In April of 1941 a letter was discovered by Gunnery Sargent First Class Gil Blas. It had been left in a book found in the Wead Library located in Malone, NY. The letter belonged to Dr. W. Seward Webb. The envelope bore a cancellation from Plattsburgh. It completely illuminated the mystery of The First Earth. Its text corroborated the hypotheses of the ghost town of Goldsmith; which existed on a parallel time-plane to the ghost planet of The First Earth.

One night in Old Forge or possibly in Raquette Lake, in the early nineteenth century of the negative 29th millennia, the splendid History of the First Earth had its beginning. A secret and compassionate society (amongst whose members were Old Man Phelps, and later, Reverend Sabattis) arose to invent The First Earth. Its vague initial program included studies in fuzzy logic, the philanthropy of the indigent and the cabala of Albany, NY. From this period dates the curious book of Gronk.

After forty years of secret caucuses and untimely unifications it was understood that this singular group was not enough to give coherent form to a planet. They resolved that each of them should select a devote apprentice who would continue his work. This arrangement succeeded. After an interval of two centuries the persecuted fraternity sprang up again in Oneida County. In the negative eighteenth century, -1824, in Holland Patent, one of its affiliates conferred with The Magnificent Abstainer, politician Sir Mario DeLaComi. He, rather condescendingly, spoke and laughed at the originators’ plan and its simple scale. He told the representatives that in New York it was absurd to invent a state and proposed the invention of a planet.
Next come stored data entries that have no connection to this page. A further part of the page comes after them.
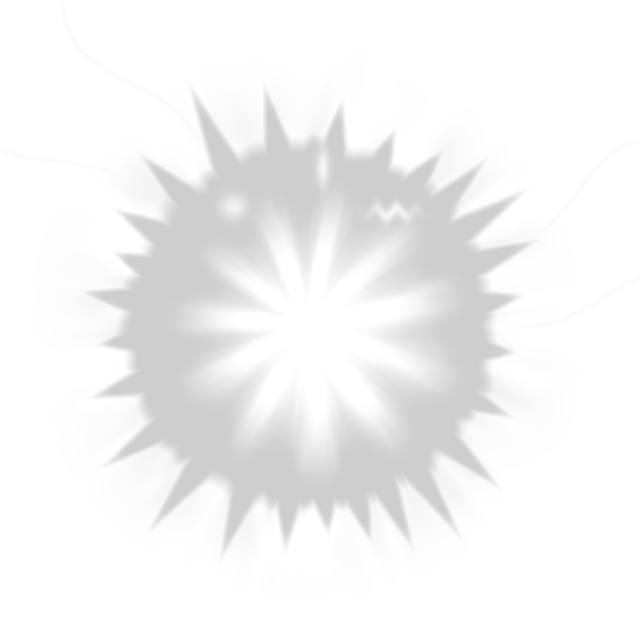
This background is drawn by a WebGL 1 fragment shader. Its source:

```glsl
precision highp float;
// A soft grey burst of pointed spikes around a white, petal-rayed core.

#define CENTER vec2(0.482, 0.492)
#define GREY vec3(0.812, 0.808, 0.808)
#define SPIKES 26
#define PETALS 11.0
#define BODY_RADIUS 0.285
#define SPIKE_LENGTH 0.387
#define SPIKE_VARIATION 0.045
#define SPIKE_WIDTH 0.030
#define HALO_STRENGTH 0.30
#define HAIR_STRENGTH 0.10

uniform vec2 u_resolution;

const float TAU = 6.283185;

float hash(vec2 p) {
  vec3 q = fract(vec3(p.xyx) * 0.1031);
  q += dot(q, q.yzx + 33.33);
  return fract((q.x + q.y) * q.z);
}

// Value noise on (turn, row); it repeats after one full turn.
float ringNoise(float turn, float cells, float row) {
  float x = fract(turn) * cells;
  vec2 cell = vec2(floor(x), floor(row));
  vec2 f = vec2(fract(x), fract(row));
  f = f * f * (3.0 - 2.0 * f);
  float next = mod(cell.x + 1.0, cells);
  float low = mix(hash(cell), hash(vec2(next, cell.y)), f.x);
  float high = mix(hash(cell + vec2(0.0, 1.0)), hash(vec2(next, cell.y + 1.0)), f.x);
  return mix(low, high, f.y);
}

float wrapAngle(float a) {
  return mod(a + 0.5 * TAU, TAU) - 0.5 * TAU;
}

// Tapering spikes, spaced by a slow wobble and lengthened in waves.
float spikes(float angle, float r) {
  float cover = 0.0;
  for (int i = 0; i < SPIKES; i++) {
    float n = float(i);
    float phase = TAU * n / float(SPIKES);
    float wobble = 4.4 * cos(phase - 0.785) + 4.5 * cos(3.0 * phase - 3.55);
    float heading = phase + radians(wobble - 174.3);
    float reach = SPIKE_LENGTH + SPIKE_VARIATION * cos((n - 9.0) * TAU / 6.0);
    reach += 0.03 * (hash(vec2(n, 7.0)) - 0.5);
    float t = clamp((r - 0.25) / (reach - 0.25), 0.0, 1.0);
    float halfWidth = SPIKE_WIDTH * pow(1.0 - t, 1.4);
    float bend = 0.05 * (hash(vec2(n, 3.0)) - 0.5) * t;
    float d = abs(wrapAngle(angle - heading - bend)) * r - halfWidth;
    float soft = mix(0.009, 0.004, t);
    float fade = 1.0 - smoothstep(0.55, 1.0, t);
    cover = max(cover, (1.0 - smoothstep(-soft, soft, d)) * fade);
  }
  return cover;
}

float glint(vec2 p, vec2 place, vec2 size) {
  vec2 q = (p - place) / size;
  return exp(-dot(q, q));
}

void main() {
  float unit = min(u_resolution.x, u_resolution.y);
  vec2 p = (gl_FragCoord.xy - 0.5 * u_resolution) / unit + 0.5;
  vec2 q = p - CENTER;
  float r = length(q);
  float angle = atan(q.y, q.x + 0.000001);
  float turn = angle / TAU + 0.5;

  float broad = ringNoise(turn, 36.0, r * 9.0);
  float fine = ringNoise(turn, 110.0, r * 14.0 + 20.0);

  // Solid ring and its spikes
  float edge = BODY_RADIUS + 0.030 * (broad - 0.5) + 0.016 * (fine - 0.5);
  float body = 1.0 - smoothstep(edge - 0.018, edge + 0.018, r);
  float cover = max(body, spikes(angle, r));

  // Pale streaks beyond the ring
  float streak = smoothstep(0.25, 0.9, 0.6 * broad + 0.4 * fine);
  float halo = HALO_STRENGTH * streak * (1.0 - smoothstep(0.27, 0.46, r));
  cover = max(cover, halo);

  // Four long hairs, mirrored about an upward axis
  float hairAngle = abs(wrapAngle(angle - radians(75.0) - 0.08 * sin(r * 14.0)));
  hairAngle = abs(abs(hairAngle - radians(60.3)) - radians(10.3));
  float hair = 1.0 - smoothstep(0.001, 0.006, hairAngle * r);
  cover = max(cover, HAIR_STRENGTH * hair * smoothstep(0.25, 0.36, r));

  // White core reaching outward along the petals
  float petal = 0.5 + 0.5 * cos(PETALS * (angle - radians(110.0)));
  petal = clamp(petal + 0.5 * (broad - 0.5) + 0.25 * (fine - 0.5), 0.0, 1.0);
  float lean = 0.022 * cos(angle + 0.65);
  float inner = mix(0.035, 0.120, petal) + lean;
  float outer = mix(0.205, 0.250, petal) + lean;
  cover *= smoothstep(inner, outer, r);

  // Bright gaps in the upper ring
  float ripple = 0.006 * sin(p.x * 190.0);
  float gaps = 0.75 * glint(p, vec2(0.365, 0.677), vec2(0.020, 0.018));
  gaps += 0.85 * glint(p, vec2(0.505, 0.738), vec2(0.009, 0.028));
  gaps += 0.85 * glint(p + vec2(0.0, ripple), vec2(0.613, 0.668), vec2(0.034, 0.011));
  cover *= 1.0 - min(gaps, 1.0);

  gl_FragColor = vec4(mix(vec3(1.0), GREY, cover), 1.0);
}
```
To this magnificent idea he added another, a product of his own skepticism, that of keeping the enormous enterprise under wraps until after the next election.

At that time the first organization of the Daughters of the American Revolution was forming.  DeLaComi suggested that a meticulous philosophical tome of the illusory planet be composed. He was to leave them his promises of gold, his polluted rivers, his forested lands roamed by incubus and succubus, his gnomes, his houses of ill repute and his US dollars, on one condition: “The work will make no pact with the impostor of Aiden Lair, Theodore Roosevelt, or any other Roosevelt.”

DeLaComi did not believe in political philosophy but he wanted to demonstrate to this nonexistent study group that mortal man was capable of fooling a world. DeLaComi was eventually shot; however, only in the day dreams of a majority of his constituents. In the following year the society delivered to its collaborators, then reaching some three hundred in number, the last volume of the First Philosophical dictionary of The First Earth.

The edition was a secret one; its forty volumes (the vastest undertaking ever carried out by man) would be the basis for another more detailed edition, written not in English but in one of the languages of the western hemisphere – with a hint of an accent from the eastern hemisphere. It was a linguistic nightmare; the beauty of the harmonics within the polynomials was mixed with spasms of a guteral series of numbers in the factorial. This revision, of an illusory world, was called, provisionally, New Amsterdam and one of its modest contributors was Dr. W. Seward Webb, whether as an agent of Gunnery Sargent First Class Gil Blas or as an affiliate, we do not know. His having received a copy of the Eleventh Volume would seem to favor the latter assumption.

But what about the others?